Conscious chair-acclimatized squirrel monkeys (Saimiri sciureus) studied with lights on (600 lx) from 0800 to 2000 h daily (LD 12:12) display a prominent circadian rhythm in renal potassium excretion. The characteristics of this rhythm were reproduced in adrenalectomized monkeys by infusing 5 mg cortisol and 0.001 mg aldosterone, or 5 mg cortisol alone, between 0800 and 0900 h daily. When the timing of cortisol administration (with or without aldosterone) was phase-delayed by 8 h, the urinary potassium rhythm resynchronized by 80% of the cortisol phase shift, but only after a transient response lasting 3-4 days. With the same daily dose of adrenal steroids given as a continuous infusion throughout each 24 h, urinary potassium excretion showed free-running oscillations no longer synchronized to the light-dark cycle.

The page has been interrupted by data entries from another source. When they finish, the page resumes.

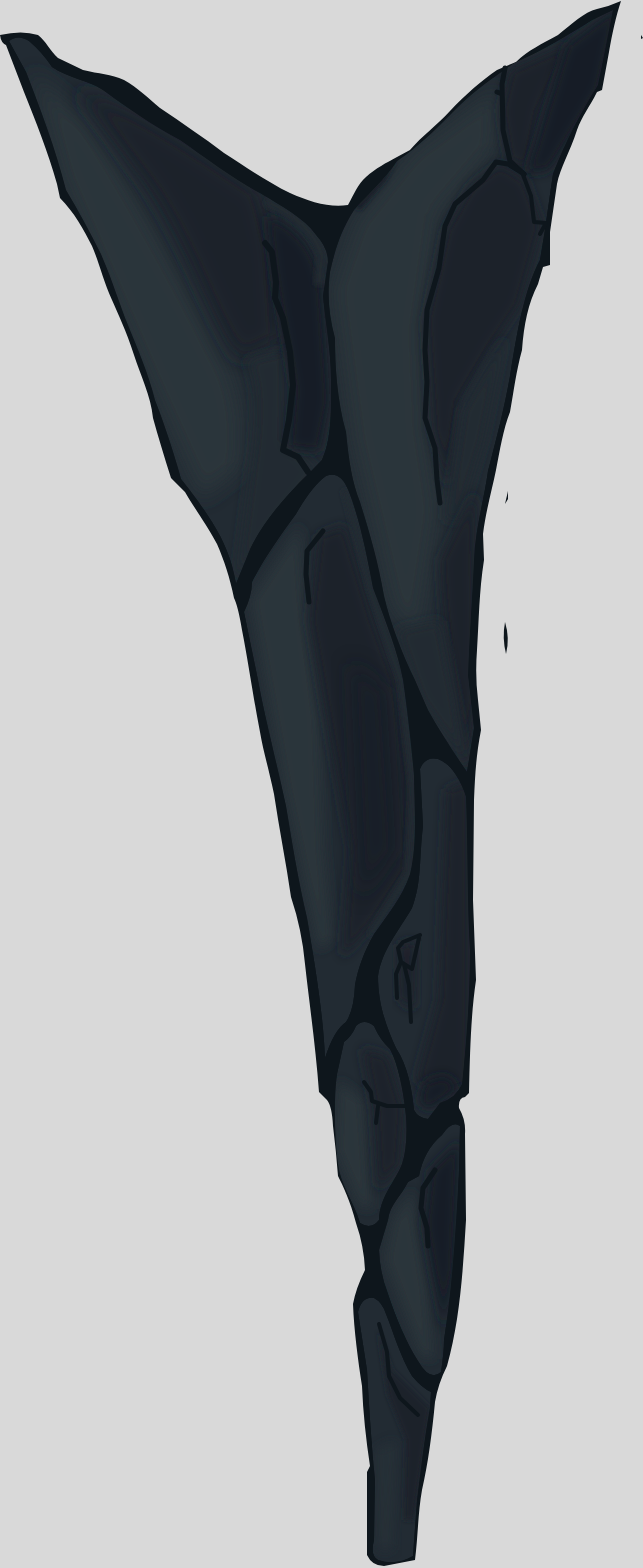
<!DOCTYPE html>
<html lang="en">
<head>
<meta charset="utf-8">
<title>Stalactite</title>
<style>
:root{--ground:#d9d9d9;--ink:#0e161c;--slate:#222b33;--teal:#29343a;--shade:#1b202a;--deep:#161c25}
html,body{margin:0;height:100%;overflow:hidden;background:var(--ground)}
body{width:643px;height:1568px}
svg{display:block}
.ink{fill:var(--ink)}
.slate{fill:var(--slate)}
.teal{fill:var(--teal)}
.shade{fill:var(--shade)}
.deep{fill:var(--deep)}
.crack{fill:none;stroke:var(--ink);stroke-linecap:round;stroke-linejoin:round}
</style>
</head>
<body>
<svg width="643" height="1568" viewBox="0 0 643 1568" role="img" aria-label="Cracked dark stone stalactite tapering to a point">
<defs>
<filter id="soft" x="-30%" y="-30%" width="160%" height="160%"><feGaussianBlur stdDeviation="6"/></filter>
<filter id="softer" x="-40%" y="-30%" width="180%" height="160%"><feGaussianBlur stdDeviation="10"/></filter>
<filter id="edge" x="-30%" y="-30%" width="160%" height="160%"><feGaussianBlur stdDeviation="2.5"/></filter>
<path id="slab-left" d="M9 41Q18 34 29 41Q42 52 52 67C68 78 88 80 103 90C128 108 150 124 180 140C206 158 236 181 260 193C281 206 304 218 316 235Q328 248 328 262L323 296C325 320 331 350 331 380C331 410 332 438 322 460L309 473C285 496 262 523 250 549L236 584C232 560 224 541 212 522C202 506 190 490 181 479C172 446 162 418 155 400C148 372 138 350 128 325C120 306 114 284 101 254C90 232 78 210 66 190C56 150 40 108 26 72Z"/>
<path id="slab-right" d="M354 210C368 194 384 181 397 161C418 147 434 131 450 115C465 99 480 87 497 75L514 63C540 52 568 35 592 20L613 10L598 85C582 110 566 140 553 174C549 200 546 226 540 260C524 290 517 332 510 376C504 410 496 440 488 471C484 500 475 530 474 560C472 604 469 640 468 676L474 728L467 772C452 750 438 728 428 710L415 680C402 654 390 622 384 596C378 560 368 528 360 502C352 482 349 462 346 432C337 400 335 366 335 338C329 316 327 296 330 272C335 250 340 232 354 210Z"/>
<path id="slab-middle" d="M244 612Q252 596 252 582C264 558 280 536 296 514Q312 486 326 476Q341 470 349 492C360 520 367 556 373 588C386 622 398 652 403 680C407 708 411 740 414 776C414 810 418 840 410 874C402 898 388 914 374 934C364 952 358 968 355 985Q354 1010 346 1022Q334 1030 325 1058C323 1010 314 960 307 918C298 880 292 842 286 806C276 760 264 714 258 680Z"/>
<path id="slab-lower-right" d="M420 769Q425 756 438 759Q456 766 466 797C468 850 467 900 470 950C470 1000 466 1044 462 1084Q456 1098 440 1103L428 1119Q418 1118 414 1110C412 1090 408 1066 396 1048C386 1026 378 1004 378 976C382 950 398 932 412 908C422 882 419 858 423 826Z"/>
<path id="stone-left" d="M344 1042Q352 1036 356 1026Q364 1018 374 1026Q380 1040 390 1049C398 1064 403 1088 406 1116Q408 1146 402 1164C394 1184 380 1196 379 1220Q371 1230 360 1223C354 1202 340 1184 338 1164C334 1134 334 1094 337 1074Z"/>
<path id="stone-right" d="M460 1126Q452 1120 442 1135Q424 1150 419 1176L408 1182C400 1198 390 1204 388 1220L379 1250Q380 1274 388 1294C396 1318 406 1342 418 1361Q430 1382 441 1372Q444 1352 444 1340C452 1290 456 1230 459 1170Z"/>
<path id="tip" d="M358 1312Q362 1296 374 1298Q382 1302 386 1314C394 1334 400 1356 412 1376Q422 1388 431 1392L430 1408C424 1440 421 1470 417 1500L413 1556Q396 1566 378 1560Q370 1556 374 1540L375 1480C371 1440 369 1404 367 1370Z"/>
<clipPath id="in-left"><use href="#slab-left"/></clipPath>
<clipPath id="in-right"><use href="#slab-right"/></clipPath>
<clipPath id="in-middle"><use href="#slab-middle"/></clipPath>
<clipPath id="in-lower-right"><use href="#slab-lower-right"/></clipPath>
<clipPath id="in-stone-left"><use href="#stone-left"/></clipPath>
<clipPath id="in-stone-right"><use href="#stone-right"/></clipPath>
<clipPath id="in-tip"><use href="#tip"/></clipPath>
</defs>

<rect width="643" height="1568" fill="var(--ground)"/>

<path id="silhouette" class="ink" d="M0 35Q22 30 38 35C46 41 50 51 58 58L83 70C99 74 111 74 124 80C138 88 148 98 160 108C182 123 203 137 224 153C247 168 268 182 290 193C310 202 330 208 348 205C354 194 358 184 366 177C376 168 386 163 397 157L410 150C422 136 436 126 450 111C465 95 482 80 497 70L516 62C528 50 542 44 558 35C572 24 584 12 597 9Q610 6 621 1C616 16 612 34 609 52L602 90L597 92C589 108 582 116 577 130C570 152 560 168 557 184L550 232L550 265L543 267L538 284C528 304 524 324 522 350C516 372 514 390 510 412C503 430 500 450 496 470C492 490 486 510 483 534L484 560C479 592 479 620 477 650Q475 676 478 700L481 730C476 756 475 776 474 800L473 900L476 980C471 1014 470 1050 469 1093L465 1097Q458 1098 459 1108Q466 1120 465 1134L466 1220C463 1270 460 1320 447 1366Q438 1384 435 1402C432 1434 428 1464 422 1490C418 1512 418 1536 415 1560L384 1566Q372 1566 367 1555L367 1472L370 1466C366 1440 363 1412 362 1386C358 1360 354 1330 353 1304Q356 1288 365 1270Q364 1246 356 1223C350 1200 343 1186 338 1176Q336 1150 333 1126Q332 1106 327 1100L319 1092C316 1050 309 1000 305 964Q302 930 291 897C286 862 279 828 274 794C269 770 263 750 260 732C253 696 248 660 242 630Q238 606 234 598C230 578 224 560 217 544C205 522 193 506 185 492L171 478C164 456 158 436 153 418C151 396 140 374 134 355C126 330 118 314 112 300C103 280 99 262 92 246C84 230 74 212 60 198L57 184C48 152 36 122 24 92L6 45Q1 43 0 35Z"/>

<g id="upper-left-slab" clip-path="url(#in-left)">
<use href="#slab-left" class="slate"/>
<path class="teal" filter="url(#softer)" d="M30 70L90 120C130 180 180 270 220 350Q250 400 240 470L200 500L150 390L60 180Z"/>
<path class="shade" filter="url(#softer)" d="M75 90C130 100 200 150 260 190L275 250L280 340L240 360C210 320 190 250 150 190Z"/>
<path class="slate" filter="url(#soft)" d="M246 360Q262 390 250 470L236 580L318 470L285 440L286 350Z"/>
<path class="deep" filter="url(#soft)" d="M266 215Q310 230 322 280L330 400L320 452L288 448L293 390L274 280Z"/>
<path fill="none" stroke="var(--slate)" stroke-width="9" filter="url(#edge)" d="M266 201Q312 222 322 256L319 285"/>
</g>

<g id="upper-right-slab" clip-path="url(#in-right)">
<use href="#slab-right" class="slate"/>
<path class="teal" filter="url(#softer)" d="M354 220L410 150L500 85L495 150L440 215L424 330L428 430L440 510L420 640L390 610L350 440L330 290Z"/>
<path class="shade" filter="url(#soft)" d="M510 70L572 42L540 110L528 170L508 160L500 110Z"/>
<path class="deep" filter="url(#soft)" d="M566 45L620 5L600 90L550 170L526 174Z"/>
<path class="shade" filter="url(#soft)" d="M500 163L526 180L542 225L520 305L490 350L460 400L448 490L432 430L425 320L445 230L470 186Z"/>
<path class="slate" filter="url(#soft)" d="M505 335L462 410L445 520L460 520L484 440Z"/>
<path class="shade" filter="url(#soft)" d="M475 490L440 560Q442 640 466 775L478 690Z"/>
<path class="slate" filter="url(#soft)" d="M396 630L440 620L456 700L466 765L420 700Z"/>
<path class="deep" filter="url(#edge)" d="M354 206L397 158L386 180L360 210Z"/>
</g>

<g id="middle-slab" clip-path="url(#in-middle)">
<use href="#slab-middle" class="slate"/>
<path class="teal" filter="url(#soft)" d="M250 600L300 525L305 600L320 720L324 850L332 940L318 950L284 790Z"/>
<path class="shade" filter="url(#soft)" d="M318 535L345 525L374 620L396 680L410 780L408 870L372 925L342 958L350 850L330 740L309 620Z"/>
<path class="deep" filter="url(#softer)" d="M350 660L386 690L396 850L360 900Z" opacity=".6"/>
<path fill="none" stroke="var(--slate)" stroke-width="6" filter="url(#edge)" d="M345 490L371 590L401 680L413 790L408 874L370 936"/>
</g>

<g id="lower-right-slab" clip-path="url(#in-lower-right)">
<use href="#slab-lower-right" class="slate"/>
<path class="shade" filter="url(#soft)" d="M446 790L470 780V1085L440 1095L416 1080L438 1000Z"/>
<path class="deep" filter="url(#soft)" d="M424 1082L445 1075L460 1088L430 1110L418 1104Z"/>
<path class="shade" filter="url(#soft)" d="M398 945L416 940L414 1010L400 1000Z"/>
</g>

<g id="left-stone" clip-path="url(#in-stone-left)">
<use href="#stone-left" class="slate"/>
<path class="teal" filter="url(#soft)" d="M338 1080L364 1100L372 1210L358 1205L335 1150Z"/>
<path class="shade" filter="url(#soft)" d="M362 1048L388 1056L404 1110L400 1165L378 1190L374 1110Z"/>
</g>

<g id="right-stone" clip-path="url(#in-stone-right)">
<use href="#stone-right" class="slate"/>
<path class="teal" filter="url(#soft)" d="M412 1190L420 1240L428 1290L434 1360L420 1355L384 1260L392 1220Z"/>
<path class="deep" filter="url(#soft)" d="M430 1170L460 1140L455 1270L444 1330L432 1270L424 1225Z"/>
</g>

<g id="lowest-tip" clip-path="url(#in-tip)">
<use href="#tip" class="slate"/>
<path class="shade" filter="url(#edge)" d="M378 1330L392 1370L430 1408L414 1520L404 1520L406 1440L388 1395Z"/>
<path class="teal" filter="url(#soft)" d="M376 1450L396 1440L392 1550L378 1550Z" opacity=".6"/>
</g>

<g id="cracks" class="crack" stroke-width="5">
<path stroke-width="6" d="M265 243L272 252L276 282L275 298L283 318L290 352L293 385L289 420L283 450L298 457L308 472"/>
<path stroke-width="5" d="M505 68L502 84L503 130L510 161L524 174M497 92L502 94"/>
<path d="M524 174L508 164L496 162L483 180L455 204L445 226L439 268L427 310L425 350L427 382L425 418L435 448L437 480L440 503"/>
<path stroke-width="4" d="M522 172L531 196L534 222L546 223L540 234"/>
<path d="M323 531L307 551L306 574L309 602"/>
<path stroke-width="4" d="M420 935L403 942L398 948L401 962L412 969L419 938M401 962L396 974L397 998M404 964L409 985L411 1022"/>
<path stroke-width="4" d="M364 1082L371 1092L372 1101L387 1106L405 1106M378 1106L376 1123"/>
<path d="M435 1170L423 1188L421 1208L427 1228L428 1246"/>
<path stroke-width="4" d="M379 1324L387 1352L389 1376L400 1398L418 1415"/>
</g>

<g id="stray-chips" class="ink">
<path d="M508 491L508 499L505 504Z"/>
<path d="M505 622Q510 638 506 654Q502 638 505 622Z"/>
<path d="M641 35L643 38L641 39Z"/>
</g>
</svg>
</body>
</html>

These results indicate that the circadian rhythm of plasma cortisol concentration acts as an internal mediator in the circadian timing system, synchronizing a potentially autonomous oscillation in renal potassium excretion to environmental time cues and to other circadian rhythms within the animal.

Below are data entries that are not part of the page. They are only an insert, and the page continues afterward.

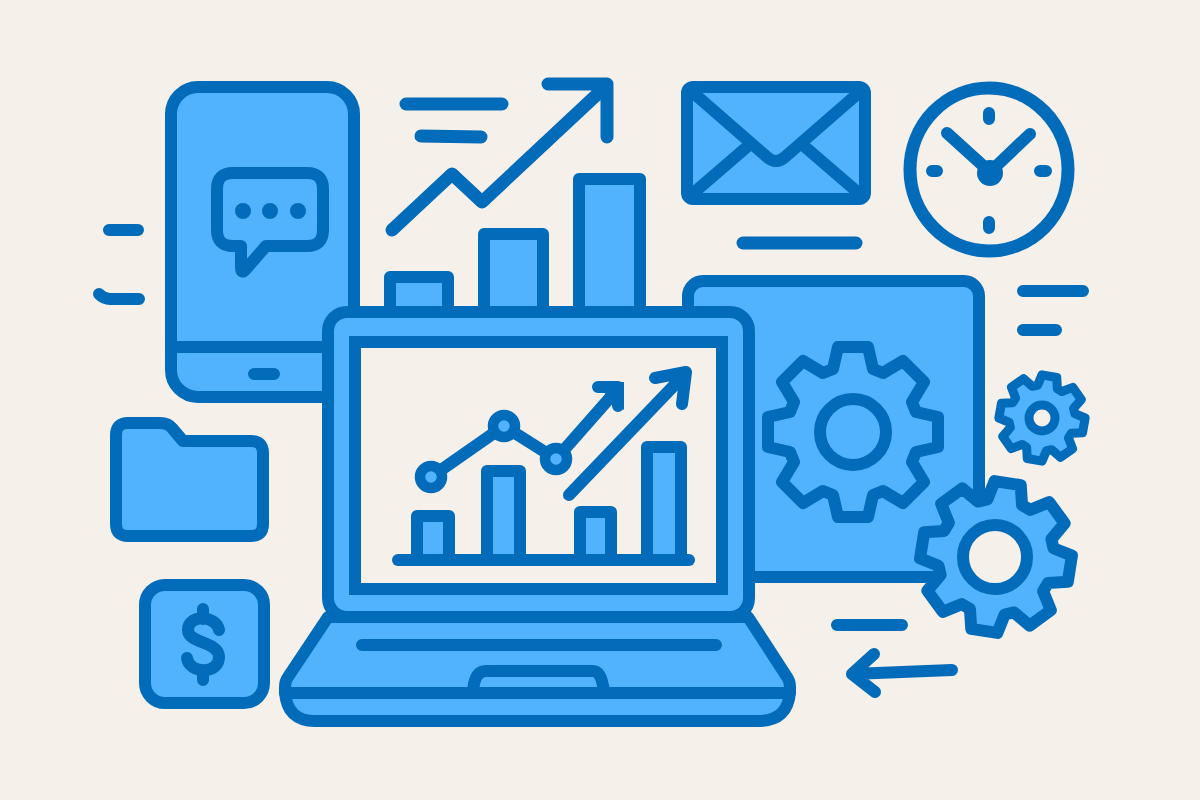
<!DOCTYPE html>
<html lang="en">
<head>
<meta charset="utf-8">
<title>Digital business illustration</title>
<style>
:root { --paper: #f5f1ea; --line: #026bba; --fill: #51b2fd; }
html, body { margin: 0; height: 100%; overflow: hidden; background: var(--paper); }
svg { display: block; width: 1200px; height: 800px; }
.art { stroke: var(--line); stroke-width: 12; stroke-linecap: round; stroke-linejoin: round; fill: none; }
.solid { fill: var(--fill); }
.paper { fill: var(--paper); }
.dot { fill: var(--line); stroke: none; }
.gear { fill: var(--fill); vector-effect: non-scaling-stroke; }
.thin { stroke-width: 9; }
</style>
</head>
<body>
<svg viewBox="0 0 1200 800" role="img" aria-label="Laptop with charts surrounded by business and technology icons">
  <defs>
    <polygon id="cog" class="gear" points="-20,-63 -15,-85 15,-85 20,-63 30,-59 50,-71 71,-50 59,-30 63,-20 85,-15 85,15 63,20 59,30 71,50 50,71 30,59 20,63 15,85 -15,85 -20,63 -30,59 -50,71 -71,50 -59,30 -63,20 -85,15 -85,-15 -63,-20 -59,-30 -71,-50 -50,-71 -30,-59"/>
  </defs>
  <rect class="paper" width="1200" height="800"/>
  <g class="art">
    <g id="accent-lines">
      <path d="M109 230H138M99 294Q104 299 110 299H139"/>
      <path stroke-width="13" d="M406 104H502M421 136L481 137"/>
      <path stroke-width="13" d="M743 243H856"/>
      <path d="M1023 291H1083M1023 330H1056M837 625H902"/>
    </g>

    <g id="phone">
      <rect class="solid" x="171" y="87" width="183" height="310" rx="27"/>
      <path d="M171 347H340M254 374H274"/>
      <path class="solid" d="M233 173H307Q323 173 323 189V230Q323 246 307 246H266L246 269Q241 275 241 267V246H233Q217 246 217 230V189Q217 173 233 173Z"/>
      <circle class="dot" cx="243" cy="211" r="8"/>
      <circle class="dot" cx="270" cy="211" r="8"/>
      <circle class="dot" cx="298" cy="211" r="8"/>
    </g>

    <g id="growth-chart">
      <path class="solid" d="M390 330V277H448V330M484 330V234H543V330M579 330V179H640V330"/>
      <path stroke-width="13" d="M392 230L452 174L482 202L605 87M548 84H607V137"/>
    </g>

    <g id="envelope">
      <rect class="solid" x="687" y="87" width="178" height="112" rx="6"/>
      <path d="M690 90L767 157Q776 165 785 157L862 90M690 196L748 146M862 196L804 146"/>
    </g>

    <g id="clock">
      <ellipse stroke-width="13" cx="989" cy="169.500" rx="79" ry="81.500"/>
      <path d="M989 113V119M989 222V228M932 171H937M1040 171H1046"/>
      <path d="M947 133L990 172L1030 134"/>
      <circle class="dot" cx="990" cy="173" r="13"/>
    </g>

    <g id="settings-panel">
      <rect class="solid" x="688" y="281" width="291" height="296" rx="15"/>
      <use href="#cog" x="853" y="432"/>
      <circle cx="853" cy="432" r="33"/>
    </g>

    <g id="gears">
      <g class="thin">
        <use href="#cog" transform="translate(1042 418) rotate(10) scale(.5)"/>
        <circle class="paper" cx="1042" cy="418" r="13"/>
      </g>
      <use href="#cog" transform="translate(996 557) rotate(9) scale(.88)"/>
      <circle class="paper" cx="995" cy="557" r="32"/>
    </g>

    <path id="back-arrow" d="M952 670L852 674M874 654L852 674L875 692"/>

    <path id="folder" class="solid" d="M128 423H160Q168 423 172 428L183 441H251Q263 441 263 453V524Q263 536 251 536H128Q116 536 116 524V435Q116 423 128 423Z"/>

    <g id="dollar-tile">
      <rect class="solid" x="145" y="585" width="119" height="118" rx="20"/>
      <path d="M219 630C216 615 188 614 188 630C188 644 219 641 219 657C219 675 189 674 187 658M203 609V619M203 671V680"/>
    </g>

    <g id="laptop">
      <rect class="solid" x="328" y="312" width="421" height="305" rx="19"/>
      <rect class="paper" x="355" y="342" width="367" height="247" stroke-linejoin="miter"/>
      <path class="solid" d="M328 617H748L787 677Q790 681 790 687V692Q788 721 758 721H315Q287 721 285 692V687Q285 681 288 677Z"/>
      <path d="M285 693H790M362 645H716M473 693Q474 671 486 671H593Q602 671 604 693"/>
      <g id="screen-chart">
        <path class="solid" d="M417 560V516H449V560M487 560V471H520V560M580 560V512H611V560M647 560V447H681V560"/>
        <path d="M398 560H689"/>
        <path d="M431 477L504 426L556 459L615 392M598 387H618V406"/>
        <path class="dot" d="M596 382H624V410L608 397Z"/>
        <path d="M569 495L686 373M655 378L686 372L682 404"/>
        <g class="solid" stroke-width="10.500">
          <circle cx="431" cy="477" r="11"/>
          <circle cx="504" cy="426" r="11"/>
          <circle cx="556" cy="459" r="11"/>
        </g>
      </g>
    </g>
  </g>
</svg>
</body>
</html>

|Original language||English (US)|
|Journal||American Journal of Physiology - Regulatory Integrative and Comparative Physiology|

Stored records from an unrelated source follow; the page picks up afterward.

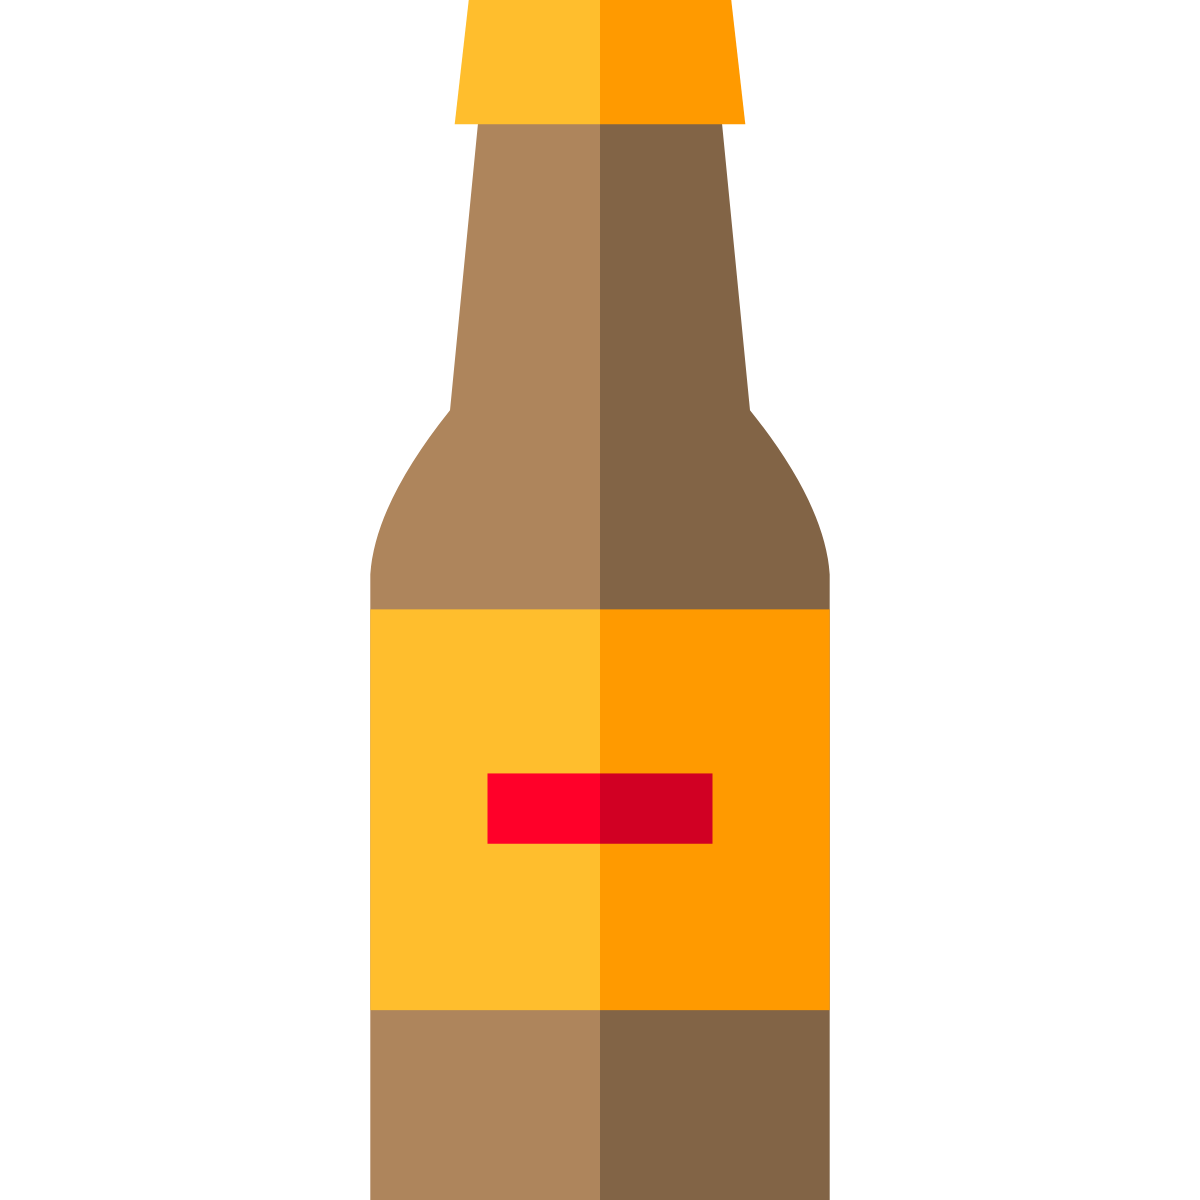
<!DOCTYPE html>
<html lang="en">
<head>
<meta charset="utf-8">
<title>Bottle Icon</title>
<style>
  :root {
    --bg: #ffffff;
    --cap-light: #ffbe2d;
    --cap-dark: #ff9a00;
    --glass-light: #ae855c;
    --glass-dark: #826446;
    --label-light: #ffbe2d;
    --label-dark: #ff9a00;
    --stripe-light: #ff0029;
    --stripe-dark: #d10023;
  }
  html, body {
    margin: 0;
    padding: 0;
    width: 1200px;
    height: 1200px;
    overflow: hidden;
    background: var(--bg);
  }
  .bottle-canvas {
    display: block;
    width: 1200px;
    height: 1200px;
  }
  .cap-light { fill: var(--cap-light); }
  .cap-dark { fill: var(--cap-dark); }
  .glass-light { fill: var(--glass-light); }
  .glass-dark { fill: var(--glass-dark); }
  .label-light { fill: var(--label-light); }
  .label-dark { fill: var(--label-dark); }
  .stripe-light { fill: var(--stripe-light); }
  .stripe-dark { fill: var(--stripe-dark); }
</style>
</head>
<body>
<svg class="bottle-canvas" viewBox="0 0 512 512" xmlns="http://www.w3.org/2000/svg" role="img" aria-label="Bottle with orange label">
  <g class="bottle-body">
    <path class="glass-light" d="M204 52 L256 52 L256 512 L158 512 L158 245 Q160 215 192 175 Z"/>
    <path class="glass-dark" d="M256 52 L308 52 L320 175 Q352 215 354 245 L354 512 L256 512 Z"/>
  </g>
  <g class="bottle-cap">
    <path class="cap-light" d="M200 0 L256 0 L256 53 L194 53 Z"/>
    <path class="cap-dark" d="M256 0 L312 0 L318 53 L256 53 Z"/>
  </g>
  <g class="bottle-label">
    <rect class="label-light" x="158" y="260" width="98" height="171"/>
    <rect class="label-dark" x="256" y="260" width="98" height="171"/>
    <rect class="stripe-light" x="208" y="330" width="48" height="30"/>
    <rect class="stripe-dark" x="256" y="330" width="48" height="30"/>
  </g>
</svg>
</body>
</html>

|State||Published - Jan 1 1977|
ASJC Scopus subject areas
- Physiology (medical)